When the Thunder moved up in the second round to take the Villanova star, they understood he was undersized and there may be an adjustment period for him to learn how to play center at the NBA level.
And while Robinson-Earl is at a disadvantage due to his height, he’s quickly learned how to overcome it and be a positive for Oklahoma City.
“The thing that’s most impressive to me is I didn’t expect him to play as big as he’s playing right now,” Daigneault said on Wednesday night after the Thunder beat the Houston Rockets. “… I just think back to the Milwaukee game in the preseason, and I was like, ‘man this guy looks small out there.’ He was playing smaller.
“He kind of picked up angles pretty quickly, physicality pretty quickly, his pick-and-roll coverage pretty quickly and he’s on the glass.”
Robinson-Earl’s time at Villanova blossoming under Jay Wright should have meant nobody would be surprised by the rookie’s basketball IQ, or the fact that he is technically sound and willing to do whatever the team needs of him.
Averaging 19.2 minutes per game this year, Robinson-Earl has pulled down 5.2 rebounds per game while scoring 5.9 points per contest.
He’s added the 3-pointer to his game as well, meaning he can step out and space the floor for Oklahoma City, a necessity in the modern game, he said.
“In today’s league, you have to be able to stretch the floor and just be able to do multiple things out there and be versatile,” Robinson-Earl said after OKC’s loss to the Miami Heat on Monday.
Even when he’s not hitting his 3’s at a high clip, Robinson-Earl said he hasn’t lost any confidence, he’s just focused no trying to improve every day.
“Just keep trusting the work that I’m doing and staying confident,” he said.

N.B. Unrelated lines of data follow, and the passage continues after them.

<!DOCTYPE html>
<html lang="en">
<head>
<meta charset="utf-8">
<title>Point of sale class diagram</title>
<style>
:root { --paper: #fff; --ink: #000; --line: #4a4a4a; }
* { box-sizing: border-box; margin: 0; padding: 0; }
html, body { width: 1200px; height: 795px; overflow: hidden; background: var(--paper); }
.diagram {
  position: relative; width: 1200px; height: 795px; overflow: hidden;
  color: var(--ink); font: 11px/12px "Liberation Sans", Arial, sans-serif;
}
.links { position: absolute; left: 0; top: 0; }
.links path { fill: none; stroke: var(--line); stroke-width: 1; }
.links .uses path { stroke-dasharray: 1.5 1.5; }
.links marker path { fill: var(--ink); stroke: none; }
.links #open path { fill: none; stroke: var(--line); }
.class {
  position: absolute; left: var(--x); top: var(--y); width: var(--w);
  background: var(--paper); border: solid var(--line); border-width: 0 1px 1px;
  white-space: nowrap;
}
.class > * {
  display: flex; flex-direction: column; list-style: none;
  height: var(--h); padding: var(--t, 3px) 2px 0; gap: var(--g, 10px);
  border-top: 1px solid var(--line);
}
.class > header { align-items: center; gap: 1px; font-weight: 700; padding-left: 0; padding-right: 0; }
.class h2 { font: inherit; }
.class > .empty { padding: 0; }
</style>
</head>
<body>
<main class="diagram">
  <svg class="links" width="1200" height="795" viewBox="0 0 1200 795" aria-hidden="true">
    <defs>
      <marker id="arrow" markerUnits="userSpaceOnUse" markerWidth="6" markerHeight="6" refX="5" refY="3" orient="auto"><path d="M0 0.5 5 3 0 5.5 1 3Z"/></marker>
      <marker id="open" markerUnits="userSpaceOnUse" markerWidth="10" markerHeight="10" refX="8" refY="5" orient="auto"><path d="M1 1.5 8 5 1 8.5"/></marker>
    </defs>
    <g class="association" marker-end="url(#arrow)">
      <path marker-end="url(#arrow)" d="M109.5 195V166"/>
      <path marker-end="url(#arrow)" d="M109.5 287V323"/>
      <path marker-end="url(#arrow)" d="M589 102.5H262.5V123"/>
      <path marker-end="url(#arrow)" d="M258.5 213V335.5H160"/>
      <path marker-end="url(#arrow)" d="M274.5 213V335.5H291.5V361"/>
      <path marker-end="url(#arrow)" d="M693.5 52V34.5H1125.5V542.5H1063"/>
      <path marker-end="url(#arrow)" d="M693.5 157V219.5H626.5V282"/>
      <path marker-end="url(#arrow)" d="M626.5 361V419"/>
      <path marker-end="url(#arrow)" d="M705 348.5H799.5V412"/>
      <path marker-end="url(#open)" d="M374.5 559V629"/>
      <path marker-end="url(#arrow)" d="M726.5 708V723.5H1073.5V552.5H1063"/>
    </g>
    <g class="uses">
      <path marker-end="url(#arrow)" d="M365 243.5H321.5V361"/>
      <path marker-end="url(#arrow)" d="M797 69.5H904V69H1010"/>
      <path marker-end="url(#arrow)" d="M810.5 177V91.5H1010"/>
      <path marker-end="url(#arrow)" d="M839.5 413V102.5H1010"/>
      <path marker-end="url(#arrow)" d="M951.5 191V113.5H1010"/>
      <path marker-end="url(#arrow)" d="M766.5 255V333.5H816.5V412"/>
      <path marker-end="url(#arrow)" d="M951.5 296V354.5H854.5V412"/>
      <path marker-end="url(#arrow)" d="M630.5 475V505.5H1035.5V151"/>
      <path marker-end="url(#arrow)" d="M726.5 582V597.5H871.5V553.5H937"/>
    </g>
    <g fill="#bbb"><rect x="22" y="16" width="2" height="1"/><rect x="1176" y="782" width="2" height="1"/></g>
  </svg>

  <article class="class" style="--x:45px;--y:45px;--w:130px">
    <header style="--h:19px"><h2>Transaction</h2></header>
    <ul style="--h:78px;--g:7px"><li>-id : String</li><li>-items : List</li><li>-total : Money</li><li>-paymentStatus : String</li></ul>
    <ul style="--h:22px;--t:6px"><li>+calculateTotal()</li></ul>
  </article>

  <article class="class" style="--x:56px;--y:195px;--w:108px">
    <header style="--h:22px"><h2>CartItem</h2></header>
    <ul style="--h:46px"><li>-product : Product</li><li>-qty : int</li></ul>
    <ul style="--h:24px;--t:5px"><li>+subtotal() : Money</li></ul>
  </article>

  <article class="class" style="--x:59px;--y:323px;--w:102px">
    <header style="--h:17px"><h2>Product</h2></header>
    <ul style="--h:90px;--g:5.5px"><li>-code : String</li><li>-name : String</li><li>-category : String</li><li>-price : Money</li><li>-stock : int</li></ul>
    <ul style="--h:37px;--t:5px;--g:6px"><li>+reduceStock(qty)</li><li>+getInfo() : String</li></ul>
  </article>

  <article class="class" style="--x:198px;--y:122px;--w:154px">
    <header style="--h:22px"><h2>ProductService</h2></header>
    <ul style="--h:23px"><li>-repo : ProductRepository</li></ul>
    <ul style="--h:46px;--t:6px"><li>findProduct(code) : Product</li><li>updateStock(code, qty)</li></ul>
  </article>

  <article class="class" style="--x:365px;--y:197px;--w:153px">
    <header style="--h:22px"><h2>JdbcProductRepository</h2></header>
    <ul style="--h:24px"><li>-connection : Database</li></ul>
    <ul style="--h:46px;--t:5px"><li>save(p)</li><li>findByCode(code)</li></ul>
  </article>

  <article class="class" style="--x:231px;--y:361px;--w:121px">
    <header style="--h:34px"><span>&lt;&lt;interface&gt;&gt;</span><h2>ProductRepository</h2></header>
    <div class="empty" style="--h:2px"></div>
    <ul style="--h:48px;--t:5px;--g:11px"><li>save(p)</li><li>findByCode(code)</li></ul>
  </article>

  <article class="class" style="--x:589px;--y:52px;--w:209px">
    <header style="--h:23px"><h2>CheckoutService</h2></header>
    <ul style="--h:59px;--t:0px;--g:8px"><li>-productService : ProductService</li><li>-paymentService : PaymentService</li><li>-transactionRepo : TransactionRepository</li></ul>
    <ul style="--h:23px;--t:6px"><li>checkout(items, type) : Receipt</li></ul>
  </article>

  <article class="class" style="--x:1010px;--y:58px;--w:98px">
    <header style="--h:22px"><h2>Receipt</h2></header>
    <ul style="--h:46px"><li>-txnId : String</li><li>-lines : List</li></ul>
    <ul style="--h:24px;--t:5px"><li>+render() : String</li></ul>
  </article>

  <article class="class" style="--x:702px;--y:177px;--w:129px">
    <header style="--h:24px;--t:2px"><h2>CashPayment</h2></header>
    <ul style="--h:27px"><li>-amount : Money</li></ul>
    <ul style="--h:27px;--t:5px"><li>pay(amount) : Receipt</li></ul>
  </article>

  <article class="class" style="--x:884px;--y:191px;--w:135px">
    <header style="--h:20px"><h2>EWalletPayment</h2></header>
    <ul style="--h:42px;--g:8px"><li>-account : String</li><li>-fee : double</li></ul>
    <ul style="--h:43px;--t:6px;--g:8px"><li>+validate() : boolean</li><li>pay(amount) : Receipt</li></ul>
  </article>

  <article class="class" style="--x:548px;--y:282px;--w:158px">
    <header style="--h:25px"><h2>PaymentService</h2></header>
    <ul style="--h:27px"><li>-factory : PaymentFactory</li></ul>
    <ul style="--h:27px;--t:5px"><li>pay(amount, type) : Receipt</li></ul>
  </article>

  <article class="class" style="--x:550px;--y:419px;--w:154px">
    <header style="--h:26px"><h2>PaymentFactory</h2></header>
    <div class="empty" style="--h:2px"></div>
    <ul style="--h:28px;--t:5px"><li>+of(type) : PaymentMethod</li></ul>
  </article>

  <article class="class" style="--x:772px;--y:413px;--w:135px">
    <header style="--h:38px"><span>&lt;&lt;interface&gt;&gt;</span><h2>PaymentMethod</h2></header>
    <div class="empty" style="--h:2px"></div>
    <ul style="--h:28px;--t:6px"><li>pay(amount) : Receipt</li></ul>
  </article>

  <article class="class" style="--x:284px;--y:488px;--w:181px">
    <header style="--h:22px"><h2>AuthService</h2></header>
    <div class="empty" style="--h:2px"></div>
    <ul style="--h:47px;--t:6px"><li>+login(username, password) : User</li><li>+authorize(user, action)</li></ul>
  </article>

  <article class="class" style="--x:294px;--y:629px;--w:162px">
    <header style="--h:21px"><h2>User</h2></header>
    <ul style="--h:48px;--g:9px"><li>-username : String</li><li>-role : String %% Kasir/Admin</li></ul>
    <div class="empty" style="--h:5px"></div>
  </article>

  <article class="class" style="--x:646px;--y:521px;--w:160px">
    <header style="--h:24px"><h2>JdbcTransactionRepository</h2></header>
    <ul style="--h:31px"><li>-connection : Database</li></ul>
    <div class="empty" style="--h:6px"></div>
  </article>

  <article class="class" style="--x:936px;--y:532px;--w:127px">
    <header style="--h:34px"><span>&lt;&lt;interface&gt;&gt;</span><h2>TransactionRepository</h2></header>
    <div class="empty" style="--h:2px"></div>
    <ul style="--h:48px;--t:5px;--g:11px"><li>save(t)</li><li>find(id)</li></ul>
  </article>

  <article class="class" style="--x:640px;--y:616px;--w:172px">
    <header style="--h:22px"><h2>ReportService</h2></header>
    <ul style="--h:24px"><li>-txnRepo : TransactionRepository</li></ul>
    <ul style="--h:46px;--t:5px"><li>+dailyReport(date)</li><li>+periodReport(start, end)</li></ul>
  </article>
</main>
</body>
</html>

Robinson-Earl is just scratching the surface of what he can be for Oklahoma City, as he’s still balancing dipping in and out of the starting lineup to make room for veteran Derrick Favors.
But no matter what has been thrown at him, he’s digested it and succeeded so far, a great sign for where he could be for the Thunder in two or three year’s time.
“He’s got a bright future because he can guard the perimeter, he can play some four,” Daigneault said. “He’s skilled enough to play both positions. And if he can kind of hold his own at the five, then he’s a pretty versatile piece.
“He’s done a really nice job in a pretty short period of time proving that he’s on track to do that.”